Time: Assuming you have a photo you can use, set aside 1-2 hours to build your profile. If you do not have a profile photo you can use, connect with someone in your church or in your community to take a picture or create a logo.
I know you’re excited to get started and may feel pressured to share something now that you have your account ready. But don’t feel pressured to get started. It’s best to take the time to develop your plan first.
During the second week, it will be time for you to focus on these two steps:
The first thing you want to do is to assess how much time you have to devote to Instagram or delegate this responsibility to someone else. If you delegate social media responsibilities, aim to review the plan with whoever puts it together for you and to check in on all of your accounts at least once per week to see how things are going and to participate yourself.
"What hashtags should I use?"
Commit to including 10-15 different hashtags in your posts throughout the week.
"What types of post will you publish during the week?"
Decide ahead of time what types of posts you will publish on specific days of the week. Knowing what you’re going to post ahead of time will keep you from second-guessing.
After you've shared on Instagram for several weeks or more, it's also a good idea to keep an eye on your Instagram analytics. This way you can see what content is resonating best with your audience.
Time: Expect to spend 2-3 hours building your Instagram posting plan.
Alright, now it’s time for you to have some fun.
For the third week, you’ll want to implement the plan you created. Publish your posts, and spend time connecting with people and organizations in your community and responding to comments on your posts.

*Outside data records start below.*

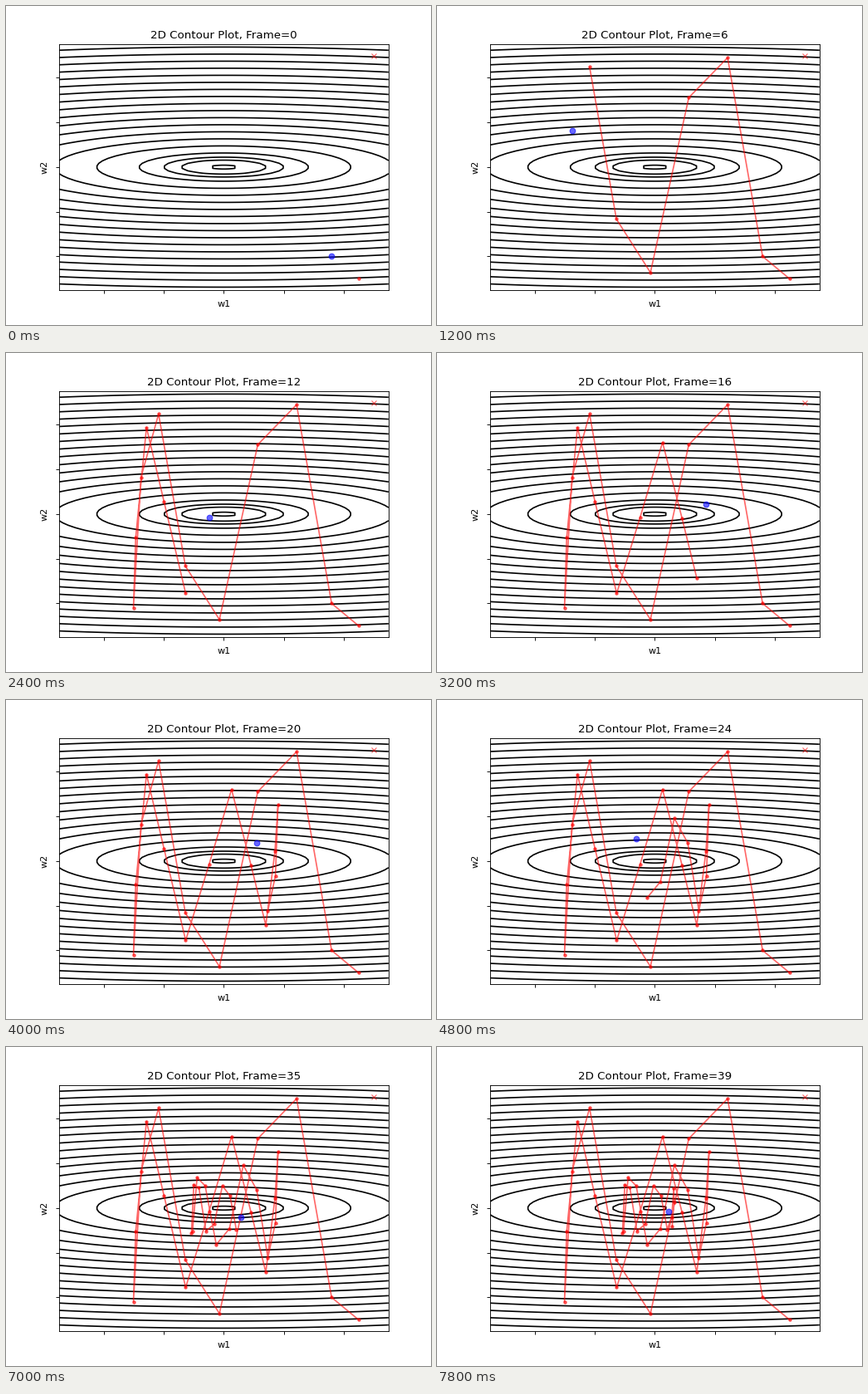
Animation of 512x384 px, one loop 8 s. Source, as a matplotlib script:

```python
import numpy as np
import matplotlib.pyplot as plt
from matplotlib.animation import FuncAnimation

FRAMES = 40
START = (5.0, 5.0)
RATE, MOMENTUM = 0.1, 0.9
LIMIT = 5.5


def loss(x, y):
    return 0.5 * x**2 + 10 * y**2


def descend(start, steps):
    """Gradient descent with momentum; returns every visited point."""
    w = np.array(start)
    v = np.zeros(2)
    path = [w]
    for _ in range(steps):
        v = MOMENTUM * v - RATE * w * (1, 20)
        w = w + v
        path.append(w)
    return np.array(path)


path = descend(START, FRAMES + 1)

fig, ax = plt.subplots(figsize=(6.4, 4.8), dpi=80)
grid = np.linspace(-LIMIT, LIMIT, 100)
X, Y = np.meshgrid(grid, grid)
levels = [0.1, 1, 2] + [k**2 for k in range(2, 18)]
ax.contour(X, Y, loss(X, Y), levels=levels, colors="black")

ax.plot(*START, "rx", alpha=0.6)
trail, = ax.plot([], [], "r.-", alpha=0.6)
head, = ax.plot([], [], "bo", alpha=0.6)

ticks = range(-4, 5, 2)
ax.set_xticks(ticks, [])
ax.set_yticks(ticks, [])
ax.set_xlim(-LIMIT, LIMIT)
ax.set_ylim(-LIMIT, LIMIT)
ax.set_xlabel("w1")
ax.set_ylabel("w2")
title = ax.set_title("")


def update(n):
    trail.set_data(*path[1:n + 2].T)
    head.set_data(*path[n + 2:n + 3].T) if n + 2 < len(path) else None
    title.set_text(f"2D Contour Plot, Frame={n}")
    return trail, head, title


anim = FuncAnimation(fig, update, frames=FRAMES, interval=200,
                     init_func=lambda: update(0), repeat=True)
plt.show()
```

Time: The range of time for this step may take you 1-3 hours. The amount of time you or a member of your staff or a volunteer spends will depend upon his or her skills and experience getting images ready and writing eye-catching captions.
Here’s the main thing you need to know about social media: It’s social.
For better or worst, people in your community are using Instagram to share life with others. They’re sharing images of their daily life, and they’re interacting with others.
To get the most out of Instagram and make meaningful connections with people in your community, you’ll need to spend time on Instagram.
Every week, you’ll need to follow these two points we highlighted above:
There will be weeks when you or whoever is overseeing your social media accounts will not be able to be social on Instagram. But don’t sweat it.
The big idea we'd like for you to walk away with is that you’ll need to plan on spending time on Instagram every week to reach people in your community with the gospel.